There are many companies that have risen to success by doing the same thing, providing a service that doesn't have unnecessary features. The companies succeeding at the moment are the ones doing exactly what they have to do.
While your average joe might not know PointDrive, anyone who wants to make a sale quickly and easily will want to.
The company's software creates one-page-proposals that are as simple as writing text, uploading images to make headers, and insert content that they'll actually want to read about. That includes links, videos, PowerPoint presentations (which people might hate, but can be useful as case studies) and other necessary things to close a sale.
You can also see when they open the proposal, what they click through, for how long and other analytics. It'll also work on mobile devices natively. They have customers within Salesforce, Sotheby's Realty and Transperfect.
People won't stop talking about Slack as it took one the simplicity of online chat and combined it with the really simple back-and-forth emails that we all make. That time you ping your boss to ask a question?
It's now an IM, one simple and consistent experience. It natively integrates Google docs links, you can upload files, create separate Slacks for separate clients and even use most of the great features for free, though guest users and Google authentication will cost you a little extra. They're even showing their trailer in around 800 movie theaters in the bay area at the moment.
The to-do list has become the staple of most human beings, but tech companies have flocked to the company that's valued at $280m as of 2012. The reason is that they've taken the very complex world of organizing the basic and difficult tasks that a company has to organize into the way that we usually use to make sure we don't forget to buy milk at the grocery store.

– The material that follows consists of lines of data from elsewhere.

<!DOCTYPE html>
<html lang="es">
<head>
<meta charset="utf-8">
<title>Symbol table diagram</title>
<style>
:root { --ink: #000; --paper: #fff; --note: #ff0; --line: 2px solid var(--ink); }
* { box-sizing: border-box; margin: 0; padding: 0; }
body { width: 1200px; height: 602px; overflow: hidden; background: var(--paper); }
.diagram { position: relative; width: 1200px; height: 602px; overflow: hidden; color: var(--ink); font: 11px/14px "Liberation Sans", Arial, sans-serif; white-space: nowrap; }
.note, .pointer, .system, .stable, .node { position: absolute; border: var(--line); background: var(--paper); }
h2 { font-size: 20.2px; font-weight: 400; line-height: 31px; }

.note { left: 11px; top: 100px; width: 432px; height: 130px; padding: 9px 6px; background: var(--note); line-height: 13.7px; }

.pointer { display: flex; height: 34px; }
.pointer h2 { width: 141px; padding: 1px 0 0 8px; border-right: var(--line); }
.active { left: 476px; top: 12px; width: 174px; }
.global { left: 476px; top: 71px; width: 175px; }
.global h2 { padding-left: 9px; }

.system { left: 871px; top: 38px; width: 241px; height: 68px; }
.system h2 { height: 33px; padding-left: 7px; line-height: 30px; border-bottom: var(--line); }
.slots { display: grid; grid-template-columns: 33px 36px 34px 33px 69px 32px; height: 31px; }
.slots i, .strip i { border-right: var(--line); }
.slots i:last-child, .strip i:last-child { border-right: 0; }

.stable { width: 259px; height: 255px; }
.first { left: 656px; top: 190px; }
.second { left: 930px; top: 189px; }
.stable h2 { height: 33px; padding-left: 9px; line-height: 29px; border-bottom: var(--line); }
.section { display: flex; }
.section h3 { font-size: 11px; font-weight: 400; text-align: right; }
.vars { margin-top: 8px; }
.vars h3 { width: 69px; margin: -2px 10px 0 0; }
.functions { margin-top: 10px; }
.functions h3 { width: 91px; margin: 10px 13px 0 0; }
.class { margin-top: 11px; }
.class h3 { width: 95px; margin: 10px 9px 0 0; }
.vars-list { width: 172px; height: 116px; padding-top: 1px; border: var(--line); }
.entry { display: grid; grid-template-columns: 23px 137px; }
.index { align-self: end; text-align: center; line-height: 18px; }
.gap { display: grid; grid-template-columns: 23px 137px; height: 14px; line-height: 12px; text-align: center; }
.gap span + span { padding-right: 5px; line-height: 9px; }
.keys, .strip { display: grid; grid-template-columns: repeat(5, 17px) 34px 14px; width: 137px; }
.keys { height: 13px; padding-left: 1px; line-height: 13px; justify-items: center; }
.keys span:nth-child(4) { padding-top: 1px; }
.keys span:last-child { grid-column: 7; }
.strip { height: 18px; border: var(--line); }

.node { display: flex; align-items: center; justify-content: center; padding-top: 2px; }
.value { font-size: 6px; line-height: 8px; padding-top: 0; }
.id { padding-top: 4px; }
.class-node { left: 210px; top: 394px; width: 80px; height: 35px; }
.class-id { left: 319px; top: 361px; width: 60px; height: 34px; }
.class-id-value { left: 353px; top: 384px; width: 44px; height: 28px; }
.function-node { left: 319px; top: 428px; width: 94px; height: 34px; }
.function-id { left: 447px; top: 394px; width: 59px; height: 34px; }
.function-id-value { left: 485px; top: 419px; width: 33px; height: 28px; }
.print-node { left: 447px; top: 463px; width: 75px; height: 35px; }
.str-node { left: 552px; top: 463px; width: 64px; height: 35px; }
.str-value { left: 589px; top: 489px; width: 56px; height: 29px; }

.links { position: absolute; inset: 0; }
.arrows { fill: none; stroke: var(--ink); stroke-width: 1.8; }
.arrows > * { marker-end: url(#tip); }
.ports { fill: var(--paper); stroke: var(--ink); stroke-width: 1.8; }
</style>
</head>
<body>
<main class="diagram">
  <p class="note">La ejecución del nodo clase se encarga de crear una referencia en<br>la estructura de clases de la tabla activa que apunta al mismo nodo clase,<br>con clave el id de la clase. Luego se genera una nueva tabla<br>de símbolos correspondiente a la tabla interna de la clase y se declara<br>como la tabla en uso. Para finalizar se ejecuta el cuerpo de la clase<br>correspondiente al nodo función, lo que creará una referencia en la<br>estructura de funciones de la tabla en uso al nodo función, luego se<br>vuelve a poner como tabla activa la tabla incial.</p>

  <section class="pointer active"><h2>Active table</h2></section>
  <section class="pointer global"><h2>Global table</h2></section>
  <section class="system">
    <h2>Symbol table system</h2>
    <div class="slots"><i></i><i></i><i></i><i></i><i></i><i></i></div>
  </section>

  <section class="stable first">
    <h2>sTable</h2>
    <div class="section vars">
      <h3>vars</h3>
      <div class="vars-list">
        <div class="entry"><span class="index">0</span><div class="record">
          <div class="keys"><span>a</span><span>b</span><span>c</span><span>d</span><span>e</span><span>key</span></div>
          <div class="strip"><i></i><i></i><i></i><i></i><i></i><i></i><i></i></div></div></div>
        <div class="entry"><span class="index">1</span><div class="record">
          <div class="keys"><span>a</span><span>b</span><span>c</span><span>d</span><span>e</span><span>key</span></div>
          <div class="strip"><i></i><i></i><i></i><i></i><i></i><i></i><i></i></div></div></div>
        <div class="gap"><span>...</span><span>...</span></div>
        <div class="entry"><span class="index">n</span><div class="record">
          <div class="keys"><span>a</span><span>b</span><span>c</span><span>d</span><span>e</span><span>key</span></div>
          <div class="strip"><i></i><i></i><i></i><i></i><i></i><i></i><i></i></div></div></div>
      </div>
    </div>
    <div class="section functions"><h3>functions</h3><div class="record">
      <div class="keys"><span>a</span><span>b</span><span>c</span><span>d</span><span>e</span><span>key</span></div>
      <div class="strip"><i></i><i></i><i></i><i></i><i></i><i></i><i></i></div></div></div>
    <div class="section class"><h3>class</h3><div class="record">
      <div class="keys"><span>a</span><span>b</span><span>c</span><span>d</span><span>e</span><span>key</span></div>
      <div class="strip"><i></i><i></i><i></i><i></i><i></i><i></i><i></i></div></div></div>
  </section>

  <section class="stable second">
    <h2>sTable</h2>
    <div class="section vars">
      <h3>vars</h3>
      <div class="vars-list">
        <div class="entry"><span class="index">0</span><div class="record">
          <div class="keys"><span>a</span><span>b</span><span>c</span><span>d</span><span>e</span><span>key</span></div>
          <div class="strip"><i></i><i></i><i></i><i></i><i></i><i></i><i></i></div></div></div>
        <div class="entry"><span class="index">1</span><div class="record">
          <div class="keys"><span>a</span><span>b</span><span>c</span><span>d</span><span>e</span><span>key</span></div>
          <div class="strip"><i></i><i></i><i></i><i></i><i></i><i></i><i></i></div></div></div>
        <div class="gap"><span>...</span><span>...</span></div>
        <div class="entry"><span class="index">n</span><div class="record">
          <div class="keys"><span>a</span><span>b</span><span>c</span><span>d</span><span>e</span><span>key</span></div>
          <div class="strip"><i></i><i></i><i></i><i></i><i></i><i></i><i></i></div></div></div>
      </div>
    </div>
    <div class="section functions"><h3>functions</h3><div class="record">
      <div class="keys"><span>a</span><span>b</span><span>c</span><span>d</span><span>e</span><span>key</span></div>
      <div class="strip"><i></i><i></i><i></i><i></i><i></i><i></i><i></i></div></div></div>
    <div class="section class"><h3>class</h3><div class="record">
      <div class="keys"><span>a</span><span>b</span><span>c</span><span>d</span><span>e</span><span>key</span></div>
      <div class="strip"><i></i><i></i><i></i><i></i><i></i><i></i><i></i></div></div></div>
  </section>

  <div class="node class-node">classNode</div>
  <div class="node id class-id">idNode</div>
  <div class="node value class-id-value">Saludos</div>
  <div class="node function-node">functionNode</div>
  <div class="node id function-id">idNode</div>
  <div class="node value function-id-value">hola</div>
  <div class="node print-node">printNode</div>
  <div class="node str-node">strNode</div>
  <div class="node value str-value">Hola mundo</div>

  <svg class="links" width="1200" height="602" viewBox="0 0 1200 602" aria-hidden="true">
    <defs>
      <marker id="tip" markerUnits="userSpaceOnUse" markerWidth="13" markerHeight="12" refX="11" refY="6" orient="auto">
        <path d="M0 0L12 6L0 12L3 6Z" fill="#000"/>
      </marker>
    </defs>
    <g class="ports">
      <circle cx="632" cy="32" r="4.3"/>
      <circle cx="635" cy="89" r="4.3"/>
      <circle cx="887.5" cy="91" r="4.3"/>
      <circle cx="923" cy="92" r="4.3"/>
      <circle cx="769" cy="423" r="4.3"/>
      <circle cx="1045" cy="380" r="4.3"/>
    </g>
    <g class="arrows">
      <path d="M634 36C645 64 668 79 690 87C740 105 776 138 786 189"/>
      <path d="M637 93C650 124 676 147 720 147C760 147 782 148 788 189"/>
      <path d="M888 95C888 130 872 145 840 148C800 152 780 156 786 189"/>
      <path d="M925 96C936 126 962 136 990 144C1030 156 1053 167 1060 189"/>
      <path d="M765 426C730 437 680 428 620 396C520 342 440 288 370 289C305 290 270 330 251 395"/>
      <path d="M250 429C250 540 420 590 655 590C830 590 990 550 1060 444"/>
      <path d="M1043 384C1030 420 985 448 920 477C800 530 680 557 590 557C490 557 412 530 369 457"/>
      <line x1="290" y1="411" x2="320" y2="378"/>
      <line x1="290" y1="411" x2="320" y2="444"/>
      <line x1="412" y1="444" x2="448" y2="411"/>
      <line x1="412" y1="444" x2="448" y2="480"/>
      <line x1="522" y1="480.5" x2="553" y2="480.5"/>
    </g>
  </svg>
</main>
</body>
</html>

It was founded by Facebook co-founder Dustin Moskovitz, and provides incredibly simple, threaded organization of tasks for companies like United Way, Uber, Airbnb and CBS Interactive.
If Asana added mind maps and integration with every major startup you care about, it would be Trello. Trello lets you drag and drop anything; pictures, text, things from Slack and Google docs, anything that you need into different parts of a pipeline.
This could (as their examples show) be "thinking about," "doing," "done" and can be done for many tasks including the basic work that you'd do at home to their "business class" offering.
This $8.33/month option brings in the integrations with Slack, Salesforce, Dropbox, Google Hangouts and add security features bigger companies require. While Trello's free features are usually for one person, the business class level lets people create community boards that they can work together on to organize company tasks and ideas.